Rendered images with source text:
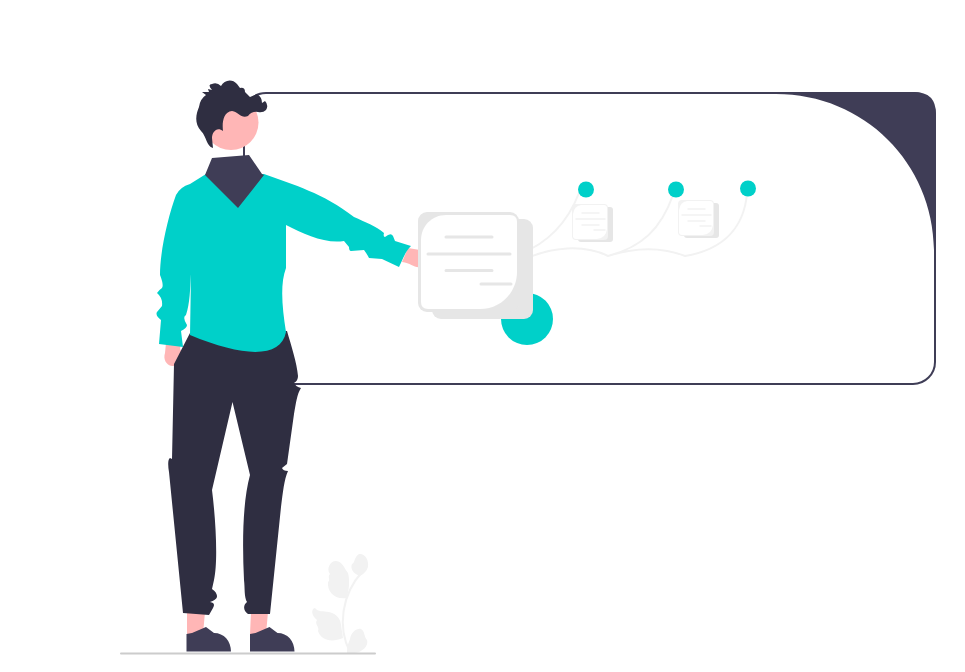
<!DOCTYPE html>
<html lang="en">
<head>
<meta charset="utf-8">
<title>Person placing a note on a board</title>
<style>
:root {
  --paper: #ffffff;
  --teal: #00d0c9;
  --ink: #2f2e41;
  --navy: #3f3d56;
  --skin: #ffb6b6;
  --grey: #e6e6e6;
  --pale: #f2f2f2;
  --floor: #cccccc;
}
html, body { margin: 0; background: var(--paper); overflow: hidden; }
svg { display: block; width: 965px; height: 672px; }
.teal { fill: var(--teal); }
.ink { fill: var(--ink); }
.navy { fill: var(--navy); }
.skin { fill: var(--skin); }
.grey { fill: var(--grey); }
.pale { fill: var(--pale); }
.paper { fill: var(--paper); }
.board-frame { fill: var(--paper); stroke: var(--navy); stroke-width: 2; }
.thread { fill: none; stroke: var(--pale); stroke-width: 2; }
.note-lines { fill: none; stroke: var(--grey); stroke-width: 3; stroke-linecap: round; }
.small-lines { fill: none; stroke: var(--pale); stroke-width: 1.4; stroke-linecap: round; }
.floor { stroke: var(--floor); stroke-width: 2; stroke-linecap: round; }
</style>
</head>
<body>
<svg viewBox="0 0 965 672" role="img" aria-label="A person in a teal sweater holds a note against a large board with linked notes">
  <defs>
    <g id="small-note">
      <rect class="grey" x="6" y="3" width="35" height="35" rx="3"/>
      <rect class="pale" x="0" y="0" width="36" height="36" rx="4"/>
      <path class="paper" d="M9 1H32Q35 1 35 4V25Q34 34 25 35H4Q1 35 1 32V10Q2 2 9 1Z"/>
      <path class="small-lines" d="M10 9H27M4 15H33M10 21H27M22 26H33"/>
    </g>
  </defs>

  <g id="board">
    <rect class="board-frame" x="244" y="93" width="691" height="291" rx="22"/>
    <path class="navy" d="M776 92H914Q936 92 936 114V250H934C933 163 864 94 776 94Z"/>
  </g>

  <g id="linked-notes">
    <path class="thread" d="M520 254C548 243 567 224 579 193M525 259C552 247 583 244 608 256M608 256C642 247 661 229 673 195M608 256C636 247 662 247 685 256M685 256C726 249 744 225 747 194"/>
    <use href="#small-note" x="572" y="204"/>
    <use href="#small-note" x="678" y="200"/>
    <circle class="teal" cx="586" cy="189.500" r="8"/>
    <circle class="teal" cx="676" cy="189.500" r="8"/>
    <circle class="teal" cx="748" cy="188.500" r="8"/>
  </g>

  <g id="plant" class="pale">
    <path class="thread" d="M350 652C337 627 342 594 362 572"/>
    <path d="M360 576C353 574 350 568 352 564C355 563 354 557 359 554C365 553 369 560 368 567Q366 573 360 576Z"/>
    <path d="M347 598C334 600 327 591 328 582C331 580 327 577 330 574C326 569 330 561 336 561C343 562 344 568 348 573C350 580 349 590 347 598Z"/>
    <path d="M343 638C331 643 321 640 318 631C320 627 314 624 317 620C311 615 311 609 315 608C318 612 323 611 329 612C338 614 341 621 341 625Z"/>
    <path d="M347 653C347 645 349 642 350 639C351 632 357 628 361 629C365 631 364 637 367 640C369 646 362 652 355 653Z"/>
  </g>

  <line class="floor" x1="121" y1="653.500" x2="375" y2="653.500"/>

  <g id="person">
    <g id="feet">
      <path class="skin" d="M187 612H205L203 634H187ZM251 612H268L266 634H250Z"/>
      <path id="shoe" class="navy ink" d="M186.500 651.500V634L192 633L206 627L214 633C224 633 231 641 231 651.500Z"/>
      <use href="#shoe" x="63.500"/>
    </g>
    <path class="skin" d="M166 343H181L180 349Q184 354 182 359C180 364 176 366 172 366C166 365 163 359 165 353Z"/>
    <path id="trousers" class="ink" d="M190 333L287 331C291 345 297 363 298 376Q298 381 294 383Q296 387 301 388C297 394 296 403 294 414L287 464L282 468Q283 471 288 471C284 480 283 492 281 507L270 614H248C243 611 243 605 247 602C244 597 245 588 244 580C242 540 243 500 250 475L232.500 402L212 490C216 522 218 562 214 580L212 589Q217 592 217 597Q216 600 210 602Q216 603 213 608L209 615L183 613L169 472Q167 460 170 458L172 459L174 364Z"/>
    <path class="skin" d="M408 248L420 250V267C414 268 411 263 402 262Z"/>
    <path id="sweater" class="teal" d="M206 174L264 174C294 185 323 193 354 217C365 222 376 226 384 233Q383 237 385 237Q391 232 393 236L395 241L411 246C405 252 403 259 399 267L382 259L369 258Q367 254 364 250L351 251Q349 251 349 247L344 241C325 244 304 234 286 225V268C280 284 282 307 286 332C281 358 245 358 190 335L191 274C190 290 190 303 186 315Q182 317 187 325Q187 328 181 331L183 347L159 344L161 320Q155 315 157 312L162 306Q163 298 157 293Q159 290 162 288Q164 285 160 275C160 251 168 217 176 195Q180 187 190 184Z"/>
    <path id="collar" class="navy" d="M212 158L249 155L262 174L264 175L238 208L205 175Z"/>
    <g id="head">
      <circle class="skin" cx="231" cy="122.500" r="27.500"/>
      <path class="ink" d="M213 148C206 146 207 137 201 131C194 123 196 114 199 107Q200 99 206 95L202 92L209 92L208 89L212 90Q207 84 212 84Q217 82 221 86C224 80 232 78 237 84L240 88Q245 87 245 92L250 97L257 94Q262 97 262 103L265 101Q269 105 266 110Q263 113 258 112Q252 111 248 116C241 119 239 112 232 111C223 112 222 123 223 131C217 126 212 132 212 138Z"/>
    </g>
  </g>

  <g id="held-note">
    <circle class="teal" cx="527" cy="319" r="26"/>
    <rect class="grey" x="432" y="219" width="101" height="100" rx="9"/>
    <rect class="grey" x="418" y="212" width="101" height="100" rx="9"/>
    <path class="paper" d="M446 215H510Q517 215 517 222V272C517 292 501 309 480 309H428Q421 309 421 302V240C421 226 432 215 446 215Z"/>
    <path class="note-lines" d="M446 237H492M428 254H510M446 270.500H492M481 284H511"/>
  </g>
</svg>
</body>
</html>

- [WHAT THIS TASK INVOLVES]
Copy all the records word for word and keep the pictures out.

- [TASK SOLUTION]
<!DOCTYPE html>
<html lang="en">
<head>
<meta charset="utf-8">
<title>Person placing a note on a board</title>
<style>
:root {
  --paper: #ffffff;
  --teal: #00d0c9;
  --ink: #2f2e41;
  --navy: #3f3d56;
  --skin: #ffb6b6;
  --grey: #e6e6e6;
  --pale: #f2f2f2;
  --floor: #cccccc;
}
html, body { margin: 0; background: var(--paper); overflow: hidden; }
svg { display: block; width: 965px; height: 672px; }
.teal { fill: var(--teal); }
.ink { fill: var(--ink); }
.navy { fill: var(--navy); }
.skin { fill: var(--skin); }
.grey { fill: var(--grey); }
.pale { fill: var(--pale); }
.paper { fill: var(--paper); }
.board-frame { fill: var(--paper); stroke: var(--navy); stroke-width: 2; }
.thread { fill: none; stroke: var(--pale); stroke-width: 2; }
.note-lines { fill: none; stroke: var(--grey); stroke-width: 3; stroke-linecap: round; }
.small-lines { fill: none; stroke: var(--pale); stroke-width: 1.4; stroke-linecap: round; }
.floor { stroke: var(--floor); stroke-width: 2; stroke-linecap: round; }
</style>
</head>
<body>
<svg viewBox="0 0 965 672" role="img" aria-label="A person in a teal sweater holds a note against a large board with linked notes">
  <defs>
    <g id="small-note">
      <rect class="grey" x="6" y="3" width="35" height="35" rx="3"/>
      <rect class="pale" x="0" y="0" width="36" height="36" rx="4"/>
      <path class="paper" d="M9 1H32Q35 1 35 4V25Q34 34 25 35H4Q1 35 1 32V10Q2 2 9 1Z"/>
      <path class="small-lines" d="M10 9H27M4 15H33M10 21H27M22 26H33"/>
    </g>
  </defs>

  <g id="board">
    <rect class="board-frame" x="244" y="93" width="691" height="291" rx="22"/>
    <path class="navy" d="M776 92H914Q936 92 936 114V250H934C933 163 864 94 776 94Z"/>
  </g>

  <g id="linked-notes">
    <path class="thread" d="M520 254C548 243 567 224 579 193M525 259C552 247 583 244 608 256M608 256C642 247 661 229 673 195M608 256C636 247 662 247 685 256M685 256C726 249 744 225 747 194"/>
    <use href="#small-note" x="572" y="204"/>
    <use href="#small-note" x="678" y="200"/>
    <circle class="teal" cx="586" cy="189.500" r="8"/>
    <circle class="teal" cx="676" cy="189.500" r="8"/>
    <circle class="teal" cx="748" cy="188.500" r="8"/>
  </g>

  <g id="plant" class="pale">
    <path class="thread" d="M350 652C337 627 342 594 362 572"/>
    <path d="M360 576C353 574 350 568 352 564C355 563 354 557 359 554C365 553 369 560 368 567Q366 573 360 576Z"/>
    <path d="M347 598C334 600 327 591 328 582C331 580 327 577 330 574C326 569 330 561 336 561C343 562 344 568 348 573C350 580 349 590 347 598Z"/>
    <path d="M343 638C331 643 321 640 318 631C320 627 314 624 317 620C311 615 311 609 315 608C318 612 323 611 329 612C338 614 341 621 341 625Z"/>
    <path d="M347 653C347 645 349 642 350 639C351 632 357 628 361 629C365 631 364 637 367 640C369 646 362 652 355 653Z"/>
  </g>

  <line class="floor" x1="121" y1="653.500" x2="375" y2="653.500"/>

  <g id="person">
    <g id="feet">
      <path class="skin" d="M187 612H205L203 634H187ZM251 612H268L266 634H250Z"/>
      <path id="shoe" class="navy ink" d="M186.500 651.500V634L192 633L206 627L214 633C224 633 231 641 231 651.500Z"/>
      <use href="#shoe" x="63.500"/>
    </g>
    <path class="skin" d="M166 343H181L180 349Q184 354 182 359C180 364 176 366 172 366C166 365 163 359 165 353Z"/>
    <path id="trousers" class="ink" d="M190 333L287 331C291 345 297 363 298 376Q298 381 294 383Q296 387 301 388C297 394 296 403 294 414L287 464L282 468Q283 471 288 471C284 480 283 492 281 507L270 614H248C243 611 243 605 247 602C244 597 245 588 244 580C242 540 243 500 250 475L232.500 402L212 490C216 522 218 562 214 580L212 589Q217 592 217 597Q216 600 210 602Q216 603 213 608L209 615L183 613L169 472Q167 460 170 458L172 459L174 364Z"/>
    <path class="skin" d="M408 248L420 250V267C414 268 411 263 402 262Z"/>
    <path id="sweater" class="teal" d="M206 174L264 174C294 185 323 193 354 217C365 222 376 226 384 233Q383 237 385 237Q391 232 393 236L395 241L411 246C405 252 403 259 399 267L382 259L369 258Q367 254 364 250L351 251Q349 251 349 247L344 241C325 244 304 234 286 225V268C280 284 282 307 286 332C281 358 245 358 190 335L191 274C190 290 190 303 186 315Q182 317 187 325Q187 328 181 331L183 347L159 344L161 320Q155 315 157 312L162 306Q163 298 157 293Q159 290 162 288Q164 285 160 275C160 251 168 217 176 195Q180 187 190 184Z"/>
    <path id="collar" class="navy" d="M212 158L249 155L262 174L264 175L238 208L205 175Z"/>
    <g id="head">
      <circle class="skin" cx="231" cy="122.500" r="27.500"/>
      <path class="ink" d="M213 148C206 146 207 137 201 131C194 123 196 114 199 107Q200 99 206 95L202 92L209 92L208 89L212 90Q207 84 212 84Q217 82 221 86C224 80 232 78 237 84L240 88Q245 87 245 92L250 97L257 94Q262 97 262 103L265 101Q269 105 266 110Q263 113 258 112Q252 111 248 116C241 119 239 112 232 111C223 112 222 123 223 131C217 126 212 132 212 138Z"/>
    </g>
  </g>

  <g id="held-note">
    <circle class="teal" cx="527" cy="319" r="26"/>
    <rect class="grey" x="432" y="219" width="101" height="100" rx="9"/>
    <rect class="grey" x="418" y="212" width="101" height="100" rx="9"/>
    <path class="paper" d="M446 215H510Q517 215 517 222V272C517 292 501 309 480 309H428Q421 309 421 302V240C421 226 432 215 446 215Z"/>
    <path class="note-lines" d="M446 237H492M428 254H510M446 270.500H492M481 284H511"/>
  </g>
</svg>
</body>
</html>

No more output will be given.